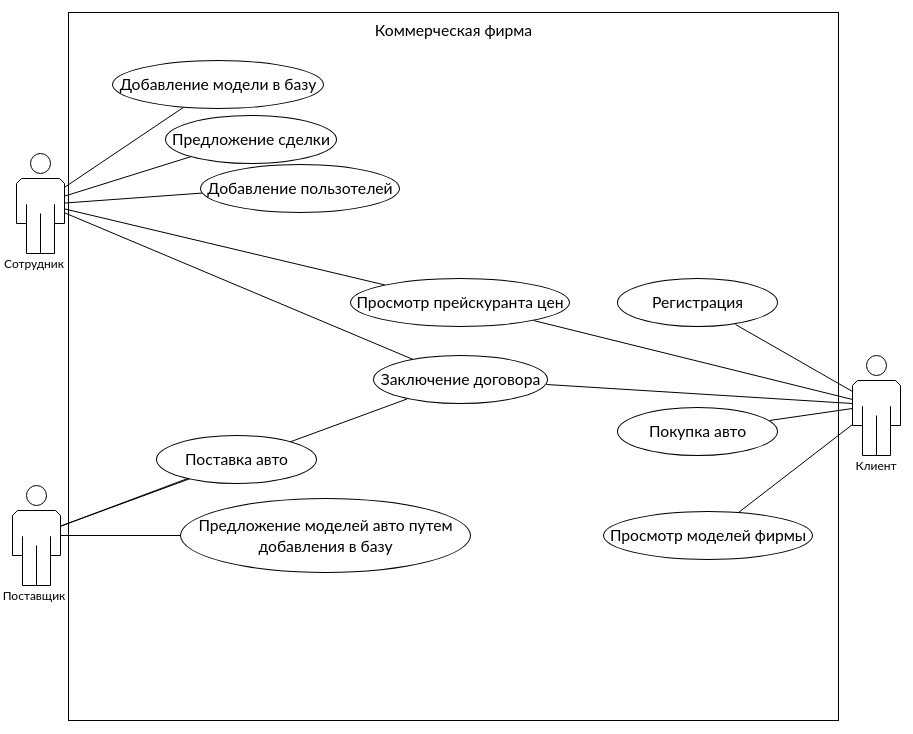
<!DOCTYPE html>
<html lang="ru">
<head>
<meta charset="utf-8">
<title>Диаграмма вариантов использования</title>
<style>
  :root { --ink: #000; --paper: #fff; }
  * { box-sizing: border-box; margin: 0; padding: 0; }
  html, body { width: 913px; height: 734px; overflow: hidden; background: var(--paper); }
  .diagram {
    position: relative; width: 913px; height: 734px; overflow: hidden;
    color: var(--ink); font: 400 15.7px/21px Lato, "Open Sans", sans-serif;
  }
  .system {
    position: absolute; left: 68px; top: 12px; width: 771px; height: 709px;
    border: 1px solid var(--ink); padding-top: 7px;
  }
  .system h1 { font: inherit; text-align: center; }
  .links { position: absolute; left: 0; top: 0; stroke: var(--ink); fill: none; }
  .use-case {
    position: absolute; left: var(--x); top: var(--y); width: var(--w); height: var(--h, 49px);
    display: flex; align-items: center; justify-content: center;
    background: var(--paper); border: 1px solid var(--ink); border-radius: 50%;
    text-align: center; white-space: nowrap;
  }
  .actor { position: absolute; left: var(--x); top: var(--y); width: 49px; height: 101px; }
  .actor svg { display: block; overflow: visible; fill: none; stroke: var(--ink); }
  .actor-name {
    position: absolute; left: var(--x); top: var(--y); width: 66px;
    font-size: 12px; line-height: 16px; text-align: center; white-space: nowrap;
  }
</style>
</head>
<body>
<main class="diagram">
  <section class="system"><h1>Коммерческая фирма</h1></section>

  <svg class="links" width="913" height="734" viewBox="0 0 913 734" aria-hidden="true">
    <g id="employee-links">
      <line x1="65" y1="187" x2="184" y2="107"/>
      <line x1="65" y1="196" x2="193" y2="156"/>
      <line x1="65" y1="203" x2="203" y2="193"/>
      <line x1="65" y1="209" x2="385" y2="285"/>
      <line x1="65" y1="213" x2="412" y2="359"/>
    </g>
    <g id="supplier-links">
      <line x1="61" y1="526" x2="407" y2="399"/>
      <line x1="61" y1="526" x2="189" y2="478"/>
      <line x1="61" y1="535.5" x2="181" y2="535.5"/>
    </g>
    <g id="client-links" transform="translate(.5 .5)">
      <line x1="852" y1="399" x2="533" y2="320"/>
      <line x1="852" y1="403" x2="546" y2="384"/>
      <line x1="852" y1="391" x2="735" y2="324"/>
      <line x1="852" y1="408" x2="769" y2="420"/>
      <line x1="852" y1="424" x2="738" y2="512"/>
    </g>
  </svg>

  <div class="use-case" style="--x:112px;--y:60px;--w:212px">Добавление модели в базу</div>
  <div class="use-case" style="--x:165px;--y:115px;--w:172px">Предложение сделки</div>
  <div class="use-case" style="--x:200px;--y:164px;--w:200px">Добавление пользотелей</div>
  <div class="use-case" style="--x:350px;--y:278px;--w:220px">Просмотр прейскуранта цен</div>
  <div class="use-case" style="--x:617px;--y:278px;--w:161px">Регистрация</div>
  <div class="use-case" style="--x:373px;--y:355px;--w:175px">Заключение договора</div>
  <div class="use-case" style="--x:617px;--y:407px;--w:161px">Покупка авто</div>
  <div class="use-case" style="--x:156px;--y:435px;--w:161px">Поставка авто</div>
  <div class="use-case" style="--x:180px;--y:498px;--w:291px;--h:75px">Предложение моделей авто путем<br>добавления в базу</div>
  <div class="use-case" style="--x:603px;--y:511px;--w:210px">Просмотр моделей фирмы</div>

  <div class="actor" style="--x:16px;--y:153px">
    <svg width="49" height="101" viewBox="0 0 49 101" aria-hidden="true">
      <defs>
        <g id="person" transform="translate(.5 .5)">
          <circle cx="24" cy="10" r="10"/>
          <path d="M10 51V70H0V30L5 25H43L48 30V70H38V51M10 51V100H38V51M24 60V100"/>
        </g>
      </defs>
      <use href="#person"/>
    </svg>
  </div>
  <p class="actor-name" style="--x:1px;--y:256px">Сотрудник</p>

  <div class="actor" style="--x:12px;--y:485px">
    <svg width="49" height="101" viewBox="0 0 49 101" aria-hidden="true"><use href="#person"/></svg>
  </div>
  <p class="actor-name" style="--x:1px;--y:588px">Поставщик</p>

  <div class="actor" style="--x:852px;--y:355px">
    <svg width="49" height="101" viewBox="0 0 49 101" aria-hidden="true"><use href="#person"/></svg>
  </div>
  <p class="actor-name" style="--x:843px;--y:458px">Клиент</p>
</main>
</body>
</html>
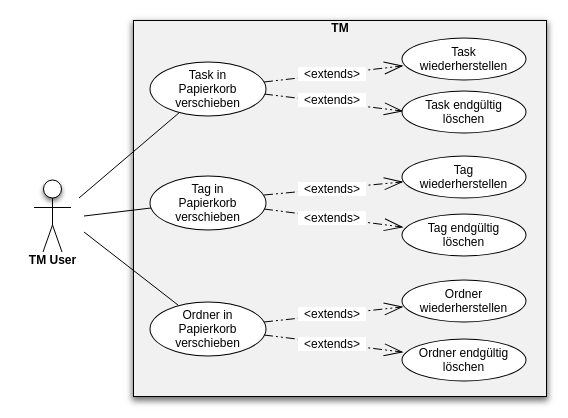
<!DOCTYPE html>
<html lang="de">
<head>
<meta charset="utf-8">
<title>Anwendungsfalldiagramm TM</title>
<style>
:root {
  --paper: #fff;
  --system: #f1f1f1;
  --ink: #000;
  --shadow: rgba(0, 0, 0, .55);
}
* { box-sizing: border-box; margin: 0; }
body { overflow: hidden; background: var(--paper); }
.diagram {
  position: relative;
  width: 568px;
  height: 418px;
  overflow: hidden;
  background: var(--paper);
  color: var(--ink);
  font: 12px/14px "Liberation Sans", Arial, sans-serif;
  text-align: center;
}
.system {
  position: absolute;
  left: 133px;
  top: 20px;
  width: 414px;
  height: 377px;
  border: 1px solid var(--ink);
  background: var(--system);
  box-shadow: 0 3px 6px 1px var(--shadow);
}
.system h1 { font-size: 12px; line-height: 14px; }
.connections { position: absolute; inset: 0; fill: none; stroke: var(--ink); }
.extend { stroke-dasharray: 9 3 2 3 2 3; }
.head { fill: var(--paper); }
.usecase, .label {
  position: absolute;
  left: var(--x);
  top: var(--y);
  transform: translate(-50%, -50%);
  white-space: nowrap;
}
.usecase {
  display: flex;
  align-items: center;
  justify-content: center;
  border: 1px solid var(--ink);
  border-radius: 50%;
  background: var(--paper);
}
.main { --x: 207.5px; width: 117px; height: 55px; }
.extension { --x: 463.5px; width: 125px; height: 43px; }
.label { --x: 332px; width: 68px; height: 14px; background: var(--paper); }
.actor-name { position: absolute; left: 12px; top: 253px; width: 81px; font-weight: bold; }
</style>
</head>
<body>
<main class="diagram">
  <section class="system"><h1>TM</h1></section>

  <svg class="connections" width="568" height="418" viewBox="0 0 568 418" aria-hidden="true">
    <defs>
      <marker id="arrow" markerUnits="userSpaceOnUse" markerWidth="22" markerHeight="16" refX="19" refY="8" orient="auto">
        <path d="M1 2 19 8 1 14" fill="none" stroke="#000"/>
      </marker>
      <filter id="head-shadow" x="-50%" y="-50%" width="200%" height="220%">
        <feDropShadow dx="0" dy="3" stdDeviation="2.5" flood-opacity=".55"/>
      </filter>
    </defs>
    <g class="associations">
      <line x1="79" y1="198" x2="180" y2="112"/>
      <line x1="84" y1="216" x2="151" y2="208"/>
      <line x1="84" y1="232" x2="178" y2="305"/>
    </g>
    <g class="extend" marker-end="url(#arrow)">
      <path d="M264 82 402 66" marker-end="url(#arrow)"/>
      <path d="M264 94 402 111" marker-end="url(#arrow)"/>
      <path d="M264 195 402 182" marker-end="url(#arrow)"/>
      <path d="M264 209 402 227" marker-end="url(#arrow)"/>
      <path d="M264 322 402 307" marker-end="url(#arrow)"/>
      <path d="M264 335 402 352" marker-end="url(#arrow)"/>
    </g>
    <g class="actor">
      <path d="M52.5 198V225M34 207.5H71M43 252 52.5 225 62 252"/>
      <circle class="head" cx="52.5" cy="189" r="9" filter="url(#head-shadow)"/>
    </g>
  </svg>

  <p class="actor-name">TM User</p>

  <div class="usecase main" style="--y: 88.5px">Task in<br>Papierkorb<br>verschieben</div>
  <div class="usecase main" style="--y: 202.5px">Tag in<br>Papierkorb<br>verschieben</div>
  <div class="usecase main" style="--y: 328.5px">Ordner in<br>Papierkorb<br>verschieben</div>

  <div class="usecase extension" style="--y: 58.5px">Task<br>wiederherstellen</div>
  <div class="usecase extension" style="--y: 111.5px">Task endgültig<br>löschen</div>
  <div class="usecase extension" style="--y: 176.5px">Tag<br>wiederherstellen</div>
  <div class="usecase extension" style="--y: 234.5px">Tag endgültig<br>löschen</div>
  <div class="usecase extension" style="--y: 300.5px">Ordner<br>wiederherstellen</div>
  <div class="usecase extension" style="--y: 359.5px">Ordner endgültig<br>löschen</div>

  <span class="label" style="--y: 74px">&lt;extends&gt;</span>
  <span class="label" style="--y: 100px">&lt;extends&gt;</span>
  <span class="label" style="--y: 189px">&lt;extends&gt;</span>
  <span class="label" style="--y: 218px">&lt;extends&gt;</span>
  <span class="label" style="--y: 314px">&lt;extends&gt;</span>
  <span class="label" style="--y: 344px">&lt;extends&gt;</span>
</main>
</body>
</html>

# Task to carry out
Beginning with the first line of the records and ending with the line that contains "position: relative; width: 913px;", reproduce every line exactly, omitting pictures and adding nothing.

# Problem solution
<!DOCTYPE html>
<html lang="ru">
<head>
<meta charset="utf-8">
<title>Диаграмма вариантов использования</title>
<style>
  :root { --ink: #000; --paper: #fff; }
  * { box-sizing: border-box; margin: 0; padding: 0; }
  html, body { width: 913px; height: 734px; overflow: hidden; background: var(--paper); }
  .diagram {
    position: relative; width: 913px; height: 734px; overflow: hidden;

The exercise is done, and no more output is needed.